A day I thought would never come. It seems like we’ve been going thru this Clinton/Trump debacle for years…but it’s here…finally. I decided to get up early and go vote before I headed in to work. The process was surprisingly simple. I was in and out within 15 minutes…but it was during those 15 minutes and those immediately after that will forever change me.
This isn’t my first time voting. I voted in 2008 and 2012 for Barack Obama (3 terms please!!). However, this was my first time voting as a true working class citizen. As a result, I did my due diligence to look over the points that each candidate stood for and how that would help/hinder me as a person and made a logical decision about who I would be voting for.
When I walked into the voting place, they took my I.D., made sure I was who I was suppose to be, and handed me a ballot. As I took my seat, it hit me….I was about to do something that my ancestors fought, bled, and even died for.My eyes began to water as I sat and understood what they were fighting for. I didn’t have to worry about poll taxes, literary tests, or even intimidation like many of my ancestors. I walked into my polling place of my own accord and was able to vote freely and independently of any harassment or violence. It took me a minute to get my emotions together.
After voting for #HER and several other officials and amendments, I placed my ballot in the machine, was given an ‘I VOTED’ sticker, and began to walk in my car. After getting in my car, I just sat there. It hit me as a wave/rush or emotions again. I could possibly be voting for the first woman president of the United States.I was alive to be able to witness the first black president of the United States. I began to think of my grandfather. About the stories he would tell of growing up black in the South. I heard the stories of beatings, punishment, and violence by just trying to exercise their voting rights. There are times when I wished he was alive to see Barack Obama in office. To know that his pains weren’t in vain…that was when I truly began to realize that I am my ancestors wildest dreams. To be able to vote without discrimination. To know that all the work the Freedom Riders didn’t go in vain. Even though I live in a blood red state and my vote for #HER will not help with her electoral votes, I exercised my right as a citizen of the United States to vote and that means to world to both me and my ancestors.

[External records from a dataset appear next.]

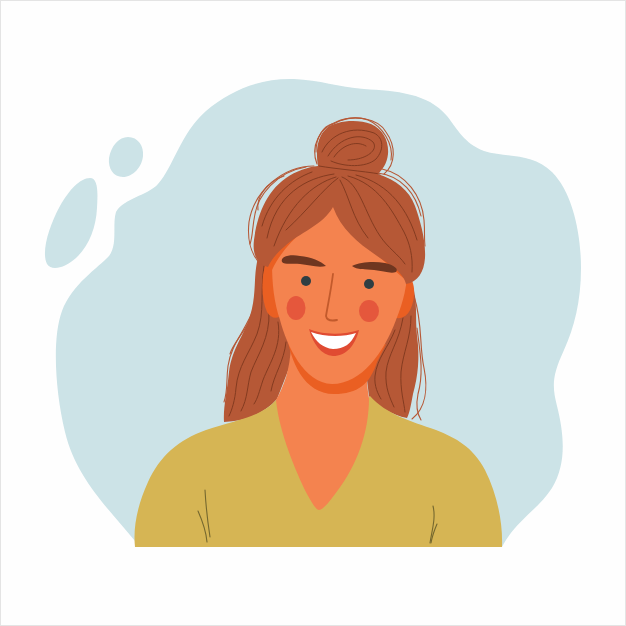
<!DOCTYPE html>
<html lang="en">
<head>
<meta charset="utf-8">
<title>Portrait of a smiling woman</title>
<style>
:root {
  --paper: #fefefe;
  --frame: #e4e4e4;
  --sky: #cce3e7;
  --hair: #b65836;
  --hair-line: #843b20;
  --skin: #f4834f;
  --skin-shade: #ea5f22;
  --blush: #e5573c;
  --brow: #6f3620;
  --eye: #2f3e43;
  --nose: #c25a2c;
  --lips: #e04b32;
  --teeth: #ffffff;
  --shirt: #d6b554;
  --fold: #75682f;
}
html, body { margin: 0; padding: 0; background: var(--paper); }
body { width: 626px; height: 626px; overflow: hidden; }
svg { display: block; }
.frame { fill: var(--paper); stroke: var(--frame); }
.backdrop { fill: var(--sky); }
.hair { fill: var(--hair); }
.strands { fill: none; stroke: var(--hair-line); stroke-width: 1; stroke-linecap: round; }
.flyaways { fill: none; stroke: var(--hair); stroke-width: 1.1; stroke-linecap: round; }
.skin { fill: var(--skin); }
.shade { fill: var(--skin-shade); }
.blush { fill: var(--blush); }
.brow { fill: var(--brow); }
.eye { fill: var(--eye); }
.nose { fill: none; stroke: var(--nose); stroke-width: 1.8; stroke-linecap: round; stroke-linejoin: round; }
.lips { fill: var(--lips); }
.teeth { fill: var(--teeth); }
.shirt { fill: var(--shirt); }
.folds { fill: none; stroke: var(--fold); stroke-width: 1.1; stroke-linecap: round; }
</style>
</head>
<body>
<svg width="626" height="626" viewBox="0 0 626 626" role="img" aria-label="Smiling woman with a hair bun and a mustard top">
  <rect class="frame" x="0.5" y="0.5" width="625" height="625"/>

  <g class="backdrop">
    <path d="M135 541C108 508 76 478 65 432C55 390 52 338 62 311C72 284 98 268 109 256C118 244 112 225 116 212C124 198 147 196 158 184C174 166 180 134 206 111C232 89 262 78 294 79C320 80 338 87 364 89C396 91 428 93 447 116C458 130 464 143 484 151C506 158 532 152 552 172C572 192 581 232 581 268C581 302 574 328 564 350C552 376 552 386 557 406C563 430 568 462 552 488C538 510 516 520 502 547L135 547Z"/>
    <path d="M90 178C98 178 98 192 97 208C96 228 89 246 76 258C66 267 52 272 47 264C41 252 49 226 60 206C69 190 80 178 90 178Z"/>
    <path d="M128 137C138 137 144 146 143 156C142 167 133 177 123 177C113 177 108 168 109 158C111 146 119 137 128 137Z"/>
  </g>

  <g id="back-hair">
    <path class="hair" d="M258 258C253 276 257 294 250 316C244 336 232 348 229 372C227 392 223 408 224 422C245 421 264 414 277 399L300 340L275 262Z"/>
    <path class="hair" d="M412 284C418 300 415 318 417 336C420 358 418 376 413 394C411 404 410 412 407 418C392 415 378 407 369 396L366 372L395 310Z"/>
    <g class="strands">
      <path d="M264 266C260 292 265 312 257 334C249 354 238 366 236 388C235 400 232 410 229 416"/>
      <path d="M269 312C270 338 258 354 251 372C247 386 248 398 241 411"/>
      <path d="M278 322C282 346 270 362 263 380C259 392 258 398 254 404"/>
      <path d="M286 342C284 362 274 374 271 391"/>
      <path d="M411 316C411 338 403 352 401 372C400 390 404 402 405 412"/>
      <path d="M403 318C399 342 388 354 386 372C385 388 390 398 394 407"/>
      <path d="M395 330C388 348 377 358 375 376C374 386 378 394 381 399"/>
    </g>
    <g class="flyaways">
      <path d="M254 308C246 330 231 344 228 366C226 382 228 390 224 402"/>
      <path d="M249 322C240 338 233 344 230 354"/>
      <path d="M414 296C423 324 419 346 424 368C428 388 426 408 412 419"/>
      <path d="M417 328C420 352 424 372 418 394C416 404 416 412 421 420"/>
    </g>
  </g>

  <g id="body">
    <path class="shirt" d="M277 399C262 417 236 420 206 430C178 440 160 456 148 482C137 506 133 528 135 547L502 547C503 522 497 494 485 470C473 447 456 438 436 430C410 421 386 414 370 396L320 480Z"/>
    <path class="skin" d="M291 345C290 370 284 386 276 400C279 432 296 472 307 494C312 503 316 510 319 510C323 510 330 501 338 490C356 466 369 434 369 398C367 386 366 378 368 362Z"/>
    <g class="folds">
      <path d="M205 490C206 508 208 524 210 537"/>
      <path d="M198 511C202 520 206 530 207 542"/>
      <path d="M433 506C436 518 432 530 430 543"/>
      <path d="M437 524C434 531 432 537 431 543"/>
    </g>
  </g>

  <g id="head">
    <path class="shade" d="M266 262C261 278 261 298 267 312C270 317 275 319 279 317L276 258Z"/>
    <path class="shade" d="M408 276C415 280 416 296 411 308C408 315 403 319 396 318Z"/>
    <path class="shade" d="M286 330C290 362 304 394 334 394C358 394 370 384 377 362L386 344L330 360Z"/>
    <path class="skin" d="M333 204C304 224 278 240 272 262C272 284 274 302 280 320C287 346 304 383 332 384C362 384 384 352 396 320C404 300 407 286 407 270C392 250 354 232 333 204Z"/>
    <path class="shade" d="M333 202C304 220 274 238 266 266L272 270C284 244 308 226 333 206C346 228 366 246 408 282L410 268C384 254 350 232 333 202Z"/>
  </g>

  <g id="top-hair">
    <path class="hair" d="M318 166C316 154 316 138 326 129C336 120 358 119 371 124C384 130 389 142 388 154C387 164 382 170 378 174C396 180 409 190 415 206C420 220 426 240 425 258C424 272 418 282 406 284C404 276 398 270 386 262C362 246 342 232 333 207C322 226 300 232 284 247C276 254 271 260 268 267C258 264 252 256 254 240C257 216 266 192 286 178C296 171 308 167 318 166Z"/>
    <g class="strands">
      <path d="M319 166C336 169 362 171 380 174"/>
      <path d="M322 152C330 134 352 125 374 133C384 138 384 150 376 159C366 168 344 167 331 161"/>
      <path d="M328 156C340 136 362 132 373 142C379 150 366 160 348 160"/>
      <path d="M334 157C342 145 356 140 366 146"/>
      <path d="M334 174C306 178 276 194 267 238"/>
      <path d="M336 177C312 184 288 206 274 246"/>
      <path d="M338 178C322 190 308 210 286 230"/>
      <path d="M312 172C290 180 270 198 262 226"/>
      <path d="M342 177C360 184 364 212 380 236C388 248 398 254 405 264"/>
      <path d="M348 176C378 184 392 210 404 232C410 244 413 256 412 272"/>
      <path d="M356 175C390 184 408 210 417 240"/>
      <path d="M340 180C350 198 352 218 368 238"/>
    </g>
    <g class="flyaways">
      <path d="M317 164C310 146 320 128 336 122C354 114 378 118 386 132C396 146 396 164 384 174"/>
      <path d="M320 140C326 122 350 114 368 120C382 126 394 144 391 160"/>
      <path d="M316 152C316 136 324 126 332 124"/>
      <path d="M314 166C284 166 254 190 249 222C247 240 250 254 262 266"/>
      <path d="M306 167C276 172 258 196 255 214C252 228 253 236 250 244"/>
      <path d="M284 176C266 182 256 198 258 210"/>
      <path d="M382 169C406 174 422 196 424 220C425 232 424 238 425 246"/>
      <path d="M378 173C402 176 416 194 421 216"/>
    </g>
  </g>

  <g id="face">
    <path class="brow" d="M282 262C280 257 289 254 300 256C311 257 321 261 326 266C318 268 309 265 300 264C292 263 285 265 282 262Z"/>
    <path class="brow" d="M352 266C360 262 374 261 385 263C394 265 399 269 396 272C391 274 383 271 374 270C365 269 357 270 352 266Z"/>
    <circle class="eye" cx="306" cy="281" r="5"/>
    <circle class="eye" cx="369" cy="284" r="5"/>
    <ellipse class="blush" cx="296" cy="308" rx="9.5" ry="12"/>
    <ellipse class="blush" cx="369" cy="311" rx="10" ry="11"/>
    <path class="nose" d="M333 274C331 290 328 304 326 316C327 321 332 321 337 320"/>
    <path class="lips" d="M309 329C322 335 344 335 359 330C355 346 346 356 333 356C321 355 313 344 309 329Z"/>
    <path class="teeth" d="M311 332C324 337 344 337 356 333C351 344 344 349 333 349C323 348 316 342 311 332Z"/>
  </g>
</svg>
</body>
</html>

Voting is the most precious right of every citizen, and we have a moral obligation to ensure the integrity of our voting process